The panel identified a total of 9 key clinical issues, and selected topics considered to represent clinically important issues facing clinicians caring for patients with JIA. They performed evidence-based, systematic, literature reviews to come up with a final 10 recommendations.
The recommendations included the following (see paper for explanation and literature references):
- MTX is recommended as the first-line treatment in oligoarthritis that persists despite nonsteroidal anti-inflammatory drugs (NSAIDs) and intraarticular steroid (IAS) therapy, and in polyarticular disease. MTX is also recommended in systemic arthritis with predominant joint inflammation, without active systemic features.
- Clinical and laboratory monitoring of MTX toxicity is recommended every 4-8 weeks initially, and then every 12-16 weeks, unless risk factors are present.
- The dose of methotrexate in juvenile idiopathic arthritis: 10-15 mg/m2/week is recommended. Further increases in MTX dosage have not been associated with additional therapeutic benefit.
- MTX may be given orally or subcutaneously once a week. If high doses (15 mg/m2/week) are requested, the subcutaneous route is preferable due to increased bioavailability.
- Regarding tapering and discontinuation of methotrexate in juvenile idiopathic arthritis -MTX could be discontinued after 6 months of stable remission.
- Folic or folinic acid supplementation is recommended to prevent MTX side effects.
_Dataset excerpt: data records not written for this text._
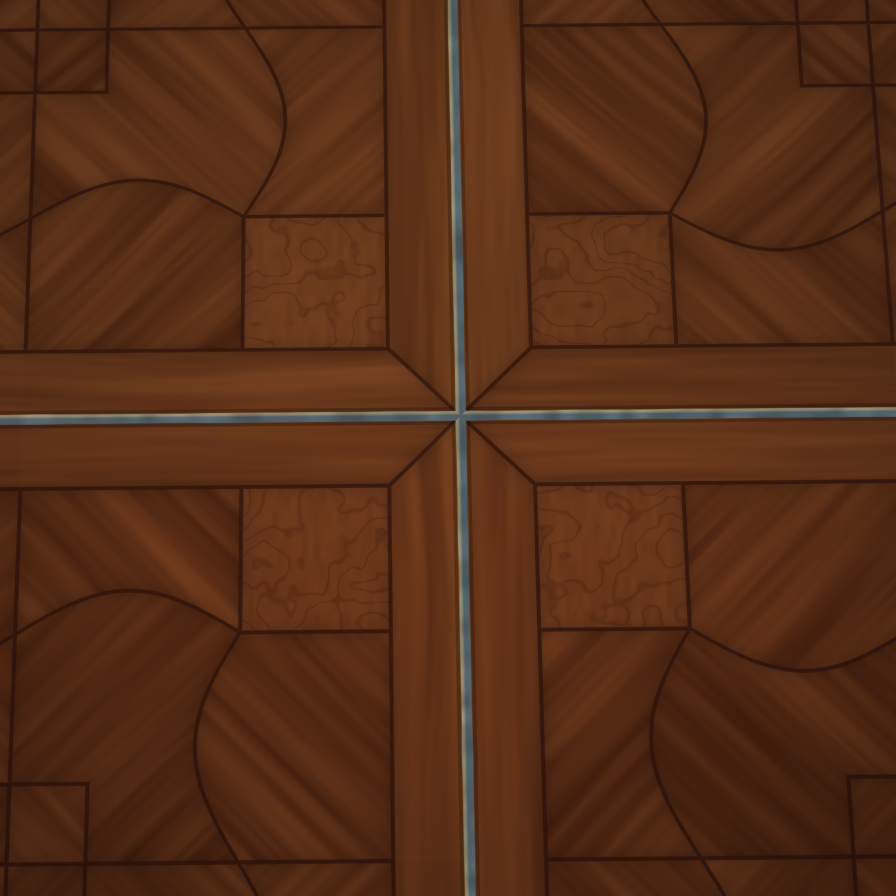
This texture is drawn by a Shadertoy shader. Its source:

```glsl
// Parquet-look floor tiles meeting at a pale grout cross, seen slightly in perspective.
// Each tile has a mitred frame, burl corner squares and a pinwheel of S-curved panels;
// panel outlines are distance functions and the grain is stretched value noise.

float hash(vec2 p) {
    p = fract(p * vec2(0.1031, 0.1137));
    p += dot(p, p.yx + 33.33);
    return fract((p.x + p.y) * p.x * 17.0);
}

float noise(vec2 p) {
    vec2 i = floor(p), f = fract(p);
    f = f * f * (3.0 - 2.0 * f);
    return mix(mix(hash(i), hash(i + vec2(1, 0)), f.x),
               mix(hash(i + vec2(0, 1)), hash(i + vec2(1, 1)), f.x), f.y);
}

// Canvas to tile space: grout lies on even integers, tile centres on odd ones
vec2 toTiles(vec2 uv) {
    float down = 1.0 - uv.y;
    float x = (uv.x - 0.505 - 0.020 * down) / (0.462 + 0.057 * down);
    float y = uv.y - 0.536 - 0.009 * (uv.x - 0.513);
    return vec2(x, y / (0.4635 - 0.066 * y));
}

// Straight grain: p.x runs along the fibres, p.y across them
float grain(vec2 p, float seed) {
    p += seed * vec2(7.3, 13.7);
    p.y += 0.03 * noise(p * vec2(2.0, 4.0));
    float bands = noise(p * vec2(0.9, 13.0));
    float streaks = noise(p * vec2(2.0, 38.0) + 40.0);
    float fibres = noise(p * vec2(5.0, 85.0) + 90.0);
    return 0.42 * bands + 0.36 * streaks + 0.22 * fibres;
}

// Burl: warped growth rings around noise hills
float burl(vec2 p, float seed) {
    p += seed * vec2(5.1, 9.7);
    float hills = noise(p * 6.0) + 0.35 * noise(p * 15.0) + 0.08 * noise(p * 45.0);
    float rings = abs(sin(hills * 17.0));
    return 0.30 + 0.22 * smoothstep(0.0, 0.45, rings) + 0.16 * noise(p * vec2(75.0, 25.0));
}

float stroke(float d, float halfWidth, float aa) {
    return 1.0 - smoothstep(halfWidth - aa, halfWidth + aa, abs(d));
}

void mainImage(out vec4 fragColor, in vec2 fragCoord) {
    vec2 uv = fragCoord / iResolution.xy;
    float aa = 1.6 / min(iResolution.x, iResolution.y);
    vec2 pos = toTiles(uv);
    vec2 q = mod(pos, 2.0) - 1.0;
    vec2 r = abs(q);
    float outer = max(r.x, r.y);
    vec2 tile = floor(pos / 2.0);
    vec2 quadrant = 2.0 * tile + step(0.0, q);

    // Outlines
    vec2 wave = 0.097 * sin(6.2832 * clamp(q, -0.5, 0.5));
    vec2 bent = abs(q + vec2(wave.y, -wave.x));
    float pinwheel = max(bent.x, bent.y) - 0.5;
    float corner = min(r.x, r.y) - 0.5;
    float centre = outer - 0.17;
    float frame = outer - 0.835;
    float mitre = (r.x - r.y) * 0.707;

    // Choose the panel, its grain direction and its tone
    vec2 radial = vec2(r.x + r.y, r.x - r.y) * 0.707;
    float side = step(r.x, r.y);
    float panel;
    float tone;
    float seam;
    if (frame > 0.0) {
        panel = 1.0 + side;
        vec2 along = side > 0.5 ? q : q.yx;
        float seed = 9.0 * hash(tile + 31.0 + panel * sign(side > 0.5 ? q.y : q.x));
        tone = grain(along, seed) * 0.75 + 0.20;
        seam = min(abs(frame), abs(mitre));
    } else {
        seam = min(abs(frame), min(r.x, r.y));
        seam = min(seam, min(abs(corner), abs(centre)));
        seam = min(seam, abs(pinwheel));
        panel = corner > 0.0 ? 3.0 : centre < 0.0 ? 4.0 : pinwheel < 0.0 ? 5.0 : 6.0 + side;
        float seed = 9.0 * hash(quadrant + panel * 11.0 + 50.0);
        if (panel < 3.5) tone = burl(q, seed) + 0.03;
        else tone = grain(panel == 5.0 ? radial : radial.yx, seed) * 0.95 - 0.07;
    }
    tone += 0.12 * (hash(quadrant * 3.0 + panel * 17.0 + 20.0) - 0.5);

    // Wood colour, with printed dark seams and their soft shading
    vec3 color = mix(vec3(0.245, 0.115, 0.050), vec3(0.445, 0.255, 0.130), tone);
    color *= 1.0 - 0.16 * exp(-seam / 0.018);
    color = mix(color, vec3(0.175, 0.075, 0.040), 0.80 * stroke(seam, 0.0045, aa));

    // Bevelled tile rims: a golden glint left of the upright joint
    float joint = 1.0 - outer;
    float upright = 1.0 - side;
    float glint = upright * step(pos.x, 0.0) * exp(-joint / 0.022);
    color = mix(color, vec3(0.50, 0.32, 0.13), 0.55 * glint);
    color *= 1.0 - 0.25 * stroke(joint - 0.017, 0.004, aa);

    // Light falls off from the upper middle; the lower tiles are redder
    vec2 fromLight = uv - vec2(0.48, 0.58);
    color *= 1.14 - 0.58 * dot(fromLight, fromLight);
    color *= mix(vec3(1.0, 0.94, 0.91), vec3(1.0), smoothstep(0.35, 0.60, uv.y));

    // Grout: blue-grey core, pale rim on the lit side, slight soiling
    float lit = side > 0.5 ? pos.y : -pos.x;
    vec3 grout = mix(vec3(0.31, 0.37, 0.40), vec3(0.54, 0.52, 0.42),
                     smoothstep(0.000, 0.008, lit));
    grout *= 0.86 + 0.28 * noise(uv * 60.0);
    float groutWidth = 0.0105 + 0.002 * noise(uv * 25.0 + 5.0);
    color = mix(color, grout, stroke(joint, groutWidth, aa));

    fragColor = vec4(color, 1.0);
}
```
The advised dose is approximately one third of the MTX dose, at least 24 hours after the weekly dose of MTX for folinic acid; for folic acid 1 mg/day skipping the day when MTX is administered.
- MTX is recommended for the treatment of JIA-related uveitis refractory to topical treatment.
- The combination of MTX with a TNF-α inhibitor is recommended in patients who had an inadequate clinical response to MTX alone.
- No recommendation is made regarding the use of biomarkers in current clinical practice.
- Vaccination with non-live vaccines is not contraindicated during MTX treatment.
These consensus recommendations provide balanced and evidence-based recommendations designed to have broad value for physicians and healthcare clinicians involved in the clinical management of patients with JIA.